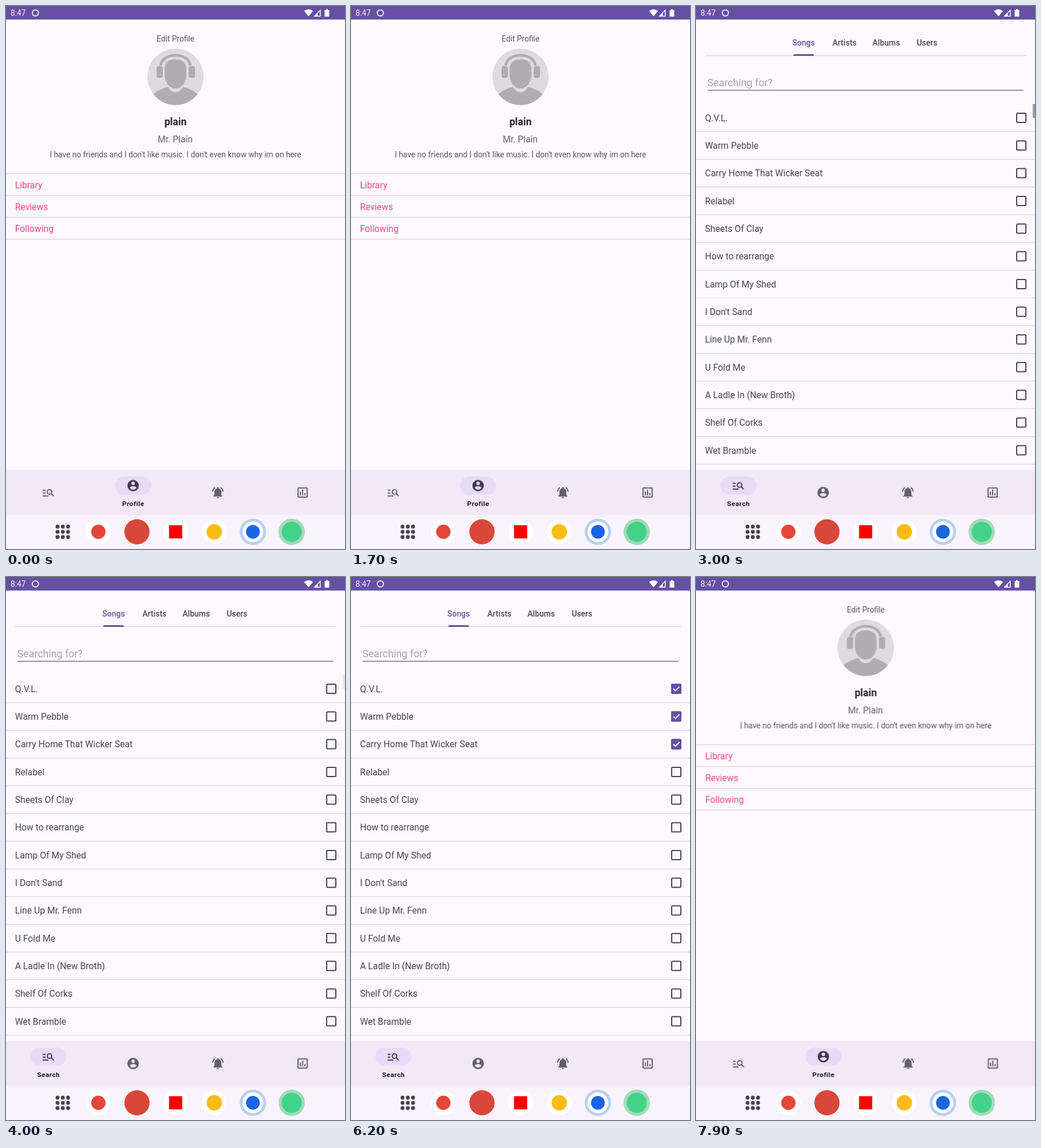
Write an HTML page that moves like this. It is 592 by 947 pixels and loops after 8 s.

```html
<!DOCTYPE html>
<html lang="en">
<head>
<meta charset="utf-8">
<title>Music profile</title>
<style>
html, body { margin: 0; width: 100%; height: 100%; overflow: hidden; background: #fef8ff; }
svg { display: block; width: 592px; height: 947px; font-family: Roboto, "Open Sans", sans-serif; }
.mid { text-anchor: middle; }
.f14 { font-size: 13.75px; }
.f16 { font-size: 15.75px; }
.tab { font-size: 13.8px; font-weight: 500; letter-spacing: .1px; fill: #49454f; }
.label { font-size: 11.8px; font-weight: 700; letter-spacing: .5px; fill: #1d1b20; }
.rule { stroke: #dfd8e1; stroke-width: 1.3; }
.pill, .wave { transform-box: fill-box; transform-origin: center; }
.anim { animation: 8s linear infinite; }
</style>
</head>
<body>
<svg id="stage" viewBox="0 0 592 947"></svg>
<script>
const LOOP = 8000;
const OPEN = 2560, BACK = 7550;
const DARK = '#49454f', DIM = '#635e69', PURPLE = '#674fa3', BG = '#fef8ff';
const songs = ['Q.V.L.', 'Warm Pebble', 'Carry Home That Wicker Seat', 'Relabel', 'Sheets Of Clay',
  'How to rearrange', 'Lamp Of My Shed', 'I Don\'t Sand', 'Line Up Mr. Fenn', 'U Fold Me',
  'A Ladle In (New Broth)', 'Shelf Of Corks', 'Wet Bramble'];
const checkTimes = [4000, 4800, 5700, 6500];

let css = '';
// Registers keyframes given as [ms, declarations]; end states are held.
function kf(name, ...steps) {
  const all = [[0, steps[0][1]], ...steps, [LOOP, steps[steps.length - 1][1]]];
  css += `@keyframes ${name}{${all.map(([t, s]) => `${t / LOOP * 100}%{${s}}`).join('')}}`;
  return `class="anim" style="animation-name:${name}"`;
}
const named = (cls, attr) => attr.replace('anim', 'anim ' + cls);

// Window slide: quick start, long settling.
function slide(t, from, to) {
  const at = k => `transform:translateX(${from + (to - from) * k}px);`;
  return [
    [t, at(0) + 'animation-timing-function:cubic-bezier(.3,0,.8,.15)'],
    [t + 75, at(.4) + 'animation-timing-function:cubic-bezier(.05,.7,.1,1)'],
    [t + 450, at(1)]
  ];
}
const fadeIn = t => [[t + 50, 'opacity:0'], [t + 133, 'opacity:1']];

const text = (x, y, s, cls, fill = DARK, extra = '') =>
  `<text x="${x}" y="${y}" class="${cls}" fill="${fill}" ${extra}>${s}</text>`;
const rule = y => `<path class="rule" d="M-60 ${y}H652"/>`;
const disc = (x, y, r, fill) => `<circle cx="${x}" cy="${y}" r="${r}" fill="${fill}"/>`;
const box = (x, y, w, h, fill, r = 0, extra = '') =>
  `<rect x="${x}" y="${y}" width="${w}" height="${h}" rx="${r}" fill="${fill}" ${extra}/>`;

const icons = [
  `<g fill="none" stroke="currentColor" stroke-width="2"><path d="M-10-4h5M-10 1h5M-10 6H0M4.5 1.500l4.800 4.800"/><circle cx="2" cy="-1" r="4"/></g>`,
  `<path fill="currentColor" fill-rule="evenodd" d="M-10 0a10 10 0 0 1 20 0a10 10 0 0 1-20 0ZM-3-4a3 3 0 0 0 6 0a3 3 0 0 0-6 0ZM-6 4Q0 10.400 6 4Q5 1 0 .9Q-5 1-6 4Z"/>`,
  `<path fill="currentColor" d="M-6-1Q-6-6.300-1.500-7.300V-8a1.500 1.500 0 0 1 3 0V-7.300Q6-6.300 6-1V4L8 6V7H-8V6L-6 4ZM-2 8H2A2 2 0 0 1-2 8Z"/><path fill="none" stroke="currentColor" stroke-width="2" d="M-9-1.500Q-8.700-6-5.200-8.600M9-1.500Q8.700-6 5.200-8.600"/>`,
  `<path fill="none" stroke="currentColor" stroke-width="2" d="M-7-8H7Q8 -8 8-7V7Q8 8 7 8H-7Q-8 8-8 7V-7Q-8-8-7-8ZM-4-2V5M0-5V5M4 1V5"/>`
];
const labels = ['Search', 'Profile', '', ''];

// Navigation bar: item `a` is selected, `b` takes over at time t.
function nav(id, a, b, t) {
  const item = (icon, i) => {
    const on = i === a, goes = b !== undefined && (on || i === b);
    const swap = (part, off, set, start = t, d = 90) => {
      const [s, e] = on ? [set, off] : [off, set];
      return goes ? kf(`${id}${part}${i}`, [start, s], [start + d, e]) : `class="" style="${s}"`;
    };
    const put = (cls, attr) => goes ? named(cls, attr) : attr.replace('class=""', `class="${cls}"`);
    if (!on && !goes) return `<g transform="translate(${74 + 148 * i} 848.5)" color="${DIM}">${icons[i]}</g>`;
    const wave = i === b ? box(-31.5, -16, 63, 32, '#1d1b20', 16, kf(`${id}wave`,
      [t - 110, 'opacity:0'], [t - 30, 'opacity:.12'], [t + 10, 'opacity:.12'],
      [t + 180, 'opacity:.04'], [t + 300, 'opacity:0'])) : '';
    return `<g transform="translate(${74 + 148 * i} 848.5)">
      <g ${swap('move', 'transform:translateY(0px)', 'transform:translateY(-12px)')}>
        ${box(-31.5, -16, 63, 32, '#e7dcf7', 16, put('pill', swap('pill', 'opacity:0;transform:scaleX(.4)', 'opacity:1;transform:scaleX(1)')))}
        ${wave}
        <g ${swap('tint', 'color:' + DIM, 'color:#403b47', t - 60, 40)}>${icons[i]}</g>
      </g>
      <g ${swap('name', 'opacity:0', 'opacity:1')}>${text(.2, 23.5, labels[i], 'mid label')}</g>
    </g>`;
  };
  return box(-60, 809, 712, 79, '#f1e9f7') + icons.map((_, i) => item(icons[i], i)).join('');
}

const avatar = `<clipPath id="round"><circle cx="296" cy="123.500" r="49.200"/></clipPath>
  <g clip-path="url(#round)" fill="#afadb0">${disc(296, 123.5, 49.2, '#dddbde')}
  <path d="M277 110C277 98 285 93 296 93S315 98 315 110V120C315 134 306 144 296 144S277 134 277 120Z"/>
  <path d="M256 156Q262 147 283 141Q287 150 296 150.500Q305 150 309 141Q330 147 336 156V175H256Z"/>
  ${box(263, 104.5, 11, 21, '#afadb0', 4)}${box(319, 104.5, 11, 21, '#afadb0', 4)}
  <path d="M270 104C273 80 319 80 322 104" fill="none" stroke="#afadb0" stroke-width="4.500"/></g>`;

const profile = () => box(-60, 23, 712, 865, BG) + avatar
  + text(296, 62.3, 'Edit Profile', 'mid f14', '#5a565e')
  + text(296, 208, 'plain', 'mid', '#27242a', 'font-size="17.700" font-weight="700"')
  + text(295.5, 237.6, 'Mr. Plain', 'mid f16', '#66626a')
  + text(296, 264.3, 'I have no friends and I don\'t like music. I don\'t even know why im on here', 'mid f14', '#5a565e')
  + ['Library', 'Reviews', 'Following'].map((s, i) => text(15.7, 318 + 38 * i, s, 'f16', '#df4a86')).join('')
  + [0, 1, 2, 3].map(i => rule(292.5 + 38 * i)).join('');

function checkbox(y, i) {
  const t = checkTimes[i];
  const empty = box(560, y - 8, 16, 16, 'none', 1.5, `stroke="${DARK}" stroke-width="2"`);
  if (!t) return empty;
  const wave = named('wave', kf('touch' + i,
    [t - 80, 'opacity:0;transform:scale(.4)'], [t + 100, 'opacity:.08;transform:scale(1)'],
    [t + 260, 'opacity:.08;transform:scale(1)'], [t + 450, 'opacity:0;transform:scale(1)']));
  const tick = kf('tick' + i, [t, 'opacity:0'], [t + 90, 'opacity:1']);
  return `<circle cx="568" cy="${y}" r="19.500" fill="${PURPLE}" ${wave}/>${empty}
    <g ${tick}>${box(559, y - 9, 18, 18, PURPLE, 2)}
    <path d="M563 ${y}l3.500 3.500l7-7" fill="none" stroke="#fff" stroke-width="2"/></g>`;
}

function search() {
  const rows = songs.map((s, i) => {
    const y = 194.9 + 48.33 * i;
    return text(15.7, y + 5.7, s, 'f16') + rule(y + 24.2) + checkbox(y, i);
  }).join('');
  const tabs = [['Songs', 188], ['Artists', 259.3], ['Albums', 332.2], ['Users', 403.5]]
    .map(([s, x], i) => text(x, 68.6, s, 'mid tab', DARK, i ? '' : `style="fill:${PURPLE}"`)).join('');
  const bar = kf('bar', [3800, 'opacity:1'], [4050, 'opacity:0'], [6900, 'opacity:0'], [6950, 'opacity:1']);
  return box(-60, 23, 712, 865, BG) + tabs
    + '<path class="rule" d="M16 86.500H576"/>'
    + `<path d="M170 87V86Q170 84 172 84H204Q206 84 206 86V87Z" fill="${PURPLE}"/>`
    + text(19.8, 139.6, 'Searching for?', '', '#a7a2aa', 'font-size="17.800"')
    + '<path d="M20 147H572" stroke="#77727b" stroke-width="1.500"/>'
    + rows + box(588, 171, 4, 24.5, '#9f9aa2', 0, bar);
}

const status = box(0, 0, 592, 23.6, PURPLE)
  + text(8, 17.3, '8:47', 'f14', '#f6f0fc')
  + `<circle cx="51.300" cy="12" r="5.400" fill="none" stroke="#f6f0fc" stroke-width="1.800"/>
  <g fill="#fff"><path d="M520.500 8.800Q528.300 2.800 536 8.800L528.300 18Z"/>
  <path d="M549.500 5.500V18.500H537ZM548 9L544.500 12.700V17H548Z" fill-rule="evenodd"/>
  <path d="M559 5.500H562V7H564.500V18.500H556.500V7H559Z"/></g>`;

const dots = [0, 1, 2, 3, 4, 5, 6, 7, 8]
  .map(i => disc(90 + i % 3 * 9.2, 908 + Math.floor(i / 3) * 9.1, 3.4, '#46424a')).join('');
const dock = box(0, 888, 592, 59, '#f9f3fc') + dots
  + [161.3, 296.2, 363.7].map(x => disc(x, 917, 21.6, '#fff')).join('')
  + disc(161.3, 917, 12.5, '#e6463a')
  + disc(228.7, 917, 22, '#d9483b')
  + box(284.7, 905.5, 23, 23, '#f00')
  + disc(363.7, 917, 13.5, '#f9bc15')
  + disc(431.2, 917, 23, '#b9cff4') + disc(431.2, 917, 18, '#fff') + disc(431.2, 917, 12, '#1a66e0')
  + disc(499, 917, 23, '#a3dab9') + disc(499, 917, 17.6, '#43d388');

const moved = (id, inner, ...steps) => `<g ${kf(id, ...steps)}>${inner}</g>`;
document.getElementById('stage').innerHTML =
  moved('leave', profile() + nav('first', 1, 0, 2420), ...slide(OPEN, 0, -59))
  + moved('show', moved('list', search() + nav('second', 0, 1, 7510),
      ...slide(OPEN, 59, 0), ...slide(BACK, 0, -59)), ...fadeIn(OPEN))
  + moved('reshow', moved('back', profile() + nav('third', 1), ...slide(BACK, 59, 0)), ...fadeIn(BACK))
  + status + dock;

const sheet = document.createElement('style');
sheet.textContent = css;
document.head.append(sheet);
</script>
</body>
</html>
```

Work instructions ::
Look for the word "currentColor". Copy out every line of the data that has it.

Task response ::
  `<g fill="none" stroke="currentColor" stroke-width="2"><path d="M-10-4h5M-10 1h5M-10 6H0M4.5 1.500l4.800 4.800"/><circle cx="2" cy="-1" r="4"/></g>`,
  `<path fill="currentColor" fill-rule="evenodd" d="M-10 0a10 10 0 0 1 20 0a10 10 0 0 1-20 0ZM-3-4a3 3 0 0 0 6 0a3 3 0 0 0-6 0ZM-6 4Q0 10.400 6 4Q5 1 0 .9Q-5 1-6 4Z"/>`,
  `<path fill="currentColor" d="M-6-1Q-6-6.300-1.500-7.300V-8a1.500 1.500 0 0 1 3 0V-7.300Q6-6.300 6-1V4L8 6V7H-8V6L-6 4ZM-2 8H2A2 2 0 0 1-2 8Z"/><path fill="none" stroke="currentColor" stroke-width="2" d="M-9-1.500Q-8.700-6-5.200-8.600M9-1.500Q8.700-6 5.200-8.600"/>`,
  `<path fill="none" stroke="currentColor" stroke-width="2" d="M-7-8H7Q8 -8 8-7V7Q8 8 7 8H-7Q-8 8-8 7V-7Q-8-8-7-8ZM-4-2V5M0-5V5M4 1V5"/>`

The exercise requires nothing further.